Wander through your backyard or walk along a stream and it's likely you'll see a snail — small, squishy animals with shells on their backs.
Snails are found in water, whether in salty oceans, rivers or lakes. They're also on land: in forests, grasslands and even your garden.
As you explore your yard or woods, you can also encounter slugs, which are slow-moving animals related to snails. They look like them too, except that slugs lack shells.
Not only can you find slugs crossing sidewalks or on plants at the park — some are in our oceans.
All told, an estimated 240,000 species of snails and slugs live all over the world. But no matter what continent they're on, or what ocean they're in, there's one thing they all have in common: They move slowly.
Here's an example of just how slow they are: The World Snail Racing Championships, held in the United Kingdom, pits the quickest snails against one another in a "foot" race.
The fastest snail on record sped through the course at a blazing 0.06 miles per hour.

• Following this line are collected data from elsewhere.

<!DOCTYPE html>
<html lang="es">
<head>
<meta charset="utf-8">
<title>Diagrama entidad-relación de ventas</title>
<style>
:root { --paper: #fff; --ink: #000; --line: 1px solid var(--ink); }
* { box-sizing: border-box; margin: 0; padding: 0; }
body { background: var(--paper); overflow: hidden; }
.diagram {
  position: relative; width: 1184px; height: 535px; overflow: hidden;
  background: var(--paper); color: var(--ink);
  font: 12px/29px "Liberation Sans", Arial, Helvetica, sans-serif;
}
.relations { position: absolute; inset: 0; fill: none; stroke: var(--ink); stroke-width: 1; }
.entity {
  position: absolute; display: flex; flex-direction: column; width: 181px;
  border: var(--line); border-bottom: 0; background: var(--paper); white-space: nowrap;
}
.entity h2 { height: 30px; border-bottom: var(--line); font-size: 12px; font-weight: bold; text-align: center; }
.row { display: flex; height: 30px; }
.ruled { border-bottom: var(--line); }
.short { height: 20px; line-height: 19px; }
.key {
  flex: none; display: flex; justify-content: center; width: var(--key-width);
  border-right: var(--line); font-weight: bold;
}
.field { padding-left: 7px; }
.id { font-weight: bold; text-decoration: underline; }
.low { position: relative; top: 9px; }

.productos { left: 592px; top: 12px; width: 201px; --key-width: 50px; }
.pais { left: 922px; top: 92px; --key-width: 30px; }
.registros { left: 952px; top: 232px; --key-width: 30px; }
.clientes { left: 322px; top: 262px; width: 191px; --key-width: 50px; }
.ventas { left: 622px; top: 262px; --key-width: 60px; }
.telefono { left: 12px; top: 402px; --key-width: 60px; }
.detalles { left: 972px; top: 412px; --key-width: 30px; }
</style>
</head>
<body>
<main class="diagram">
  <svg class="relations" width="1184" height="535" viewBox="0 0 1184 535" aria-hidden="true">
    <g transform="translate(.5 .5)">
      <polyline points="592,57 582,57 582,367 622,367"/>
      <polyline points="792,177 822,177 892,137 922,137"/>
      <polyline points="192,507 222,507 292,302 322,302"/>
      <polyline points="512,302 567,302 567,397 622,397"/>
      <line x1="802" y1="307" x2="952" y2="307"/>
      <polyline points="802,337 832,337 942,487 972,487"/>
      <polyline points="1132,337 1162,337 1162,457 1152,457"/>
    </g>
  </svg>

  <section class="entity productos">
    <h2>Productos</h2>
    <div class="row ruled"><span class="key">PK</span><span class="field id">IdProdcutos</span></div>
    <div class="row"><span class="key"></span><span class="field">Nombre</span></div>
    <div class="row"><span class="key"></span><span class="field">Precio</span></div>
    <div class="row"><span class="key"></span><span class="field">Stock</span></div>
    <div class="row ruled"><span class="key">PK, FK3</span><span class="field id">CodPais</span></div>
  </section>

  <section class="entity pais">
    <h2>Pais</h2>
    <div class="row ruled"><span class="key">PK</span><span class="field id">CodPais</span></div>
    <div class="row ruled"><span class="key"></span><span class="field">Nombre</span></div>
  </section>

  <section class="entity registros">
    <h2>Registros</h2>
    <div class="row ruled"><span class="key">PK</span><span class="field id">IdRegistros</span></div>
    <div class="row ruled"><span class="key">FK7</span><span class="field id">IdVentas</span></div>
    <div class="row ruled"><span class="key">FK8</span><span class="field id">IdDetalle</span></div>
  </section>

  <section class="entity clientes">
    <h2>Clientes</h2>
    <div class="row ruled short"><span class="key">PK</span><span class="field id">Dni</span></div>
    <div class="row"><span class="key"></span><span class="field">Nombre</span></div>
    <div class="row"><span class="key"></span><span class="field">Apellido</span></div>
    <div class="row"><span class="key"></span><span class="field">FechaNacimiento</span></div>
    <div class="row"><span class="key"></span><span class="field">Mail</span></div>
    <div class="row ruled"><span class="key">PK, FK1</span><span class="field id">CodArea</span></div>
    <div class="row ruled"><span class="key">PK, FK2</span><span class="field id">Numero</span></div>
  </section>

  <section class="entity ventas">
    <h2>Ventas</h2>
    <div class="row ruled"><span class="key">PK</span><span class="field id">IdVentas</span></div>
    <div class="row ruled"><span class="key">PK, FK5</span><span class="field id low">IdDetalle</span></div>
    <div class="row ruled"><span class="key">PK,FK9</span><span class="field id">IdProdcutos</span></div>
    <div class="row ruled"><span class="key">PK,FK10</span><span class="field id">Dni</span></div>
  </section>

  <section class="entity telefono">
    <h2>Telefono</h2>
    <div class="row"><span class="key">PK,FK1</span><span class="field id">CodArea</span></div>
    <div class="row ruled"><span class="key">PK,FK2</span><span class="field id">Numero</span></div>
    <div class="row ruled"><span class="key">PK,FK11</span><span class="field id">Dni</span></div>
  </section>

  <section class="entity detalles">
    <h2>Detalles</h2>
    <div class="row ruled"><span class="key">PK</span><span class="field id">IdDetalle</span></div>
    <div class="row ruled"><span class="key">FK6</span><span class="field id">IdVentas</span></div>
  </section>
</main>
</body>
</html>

Or to look at it another way — if you were that slow, it would take about three minutes to get a bite of food from your plate to your mouth.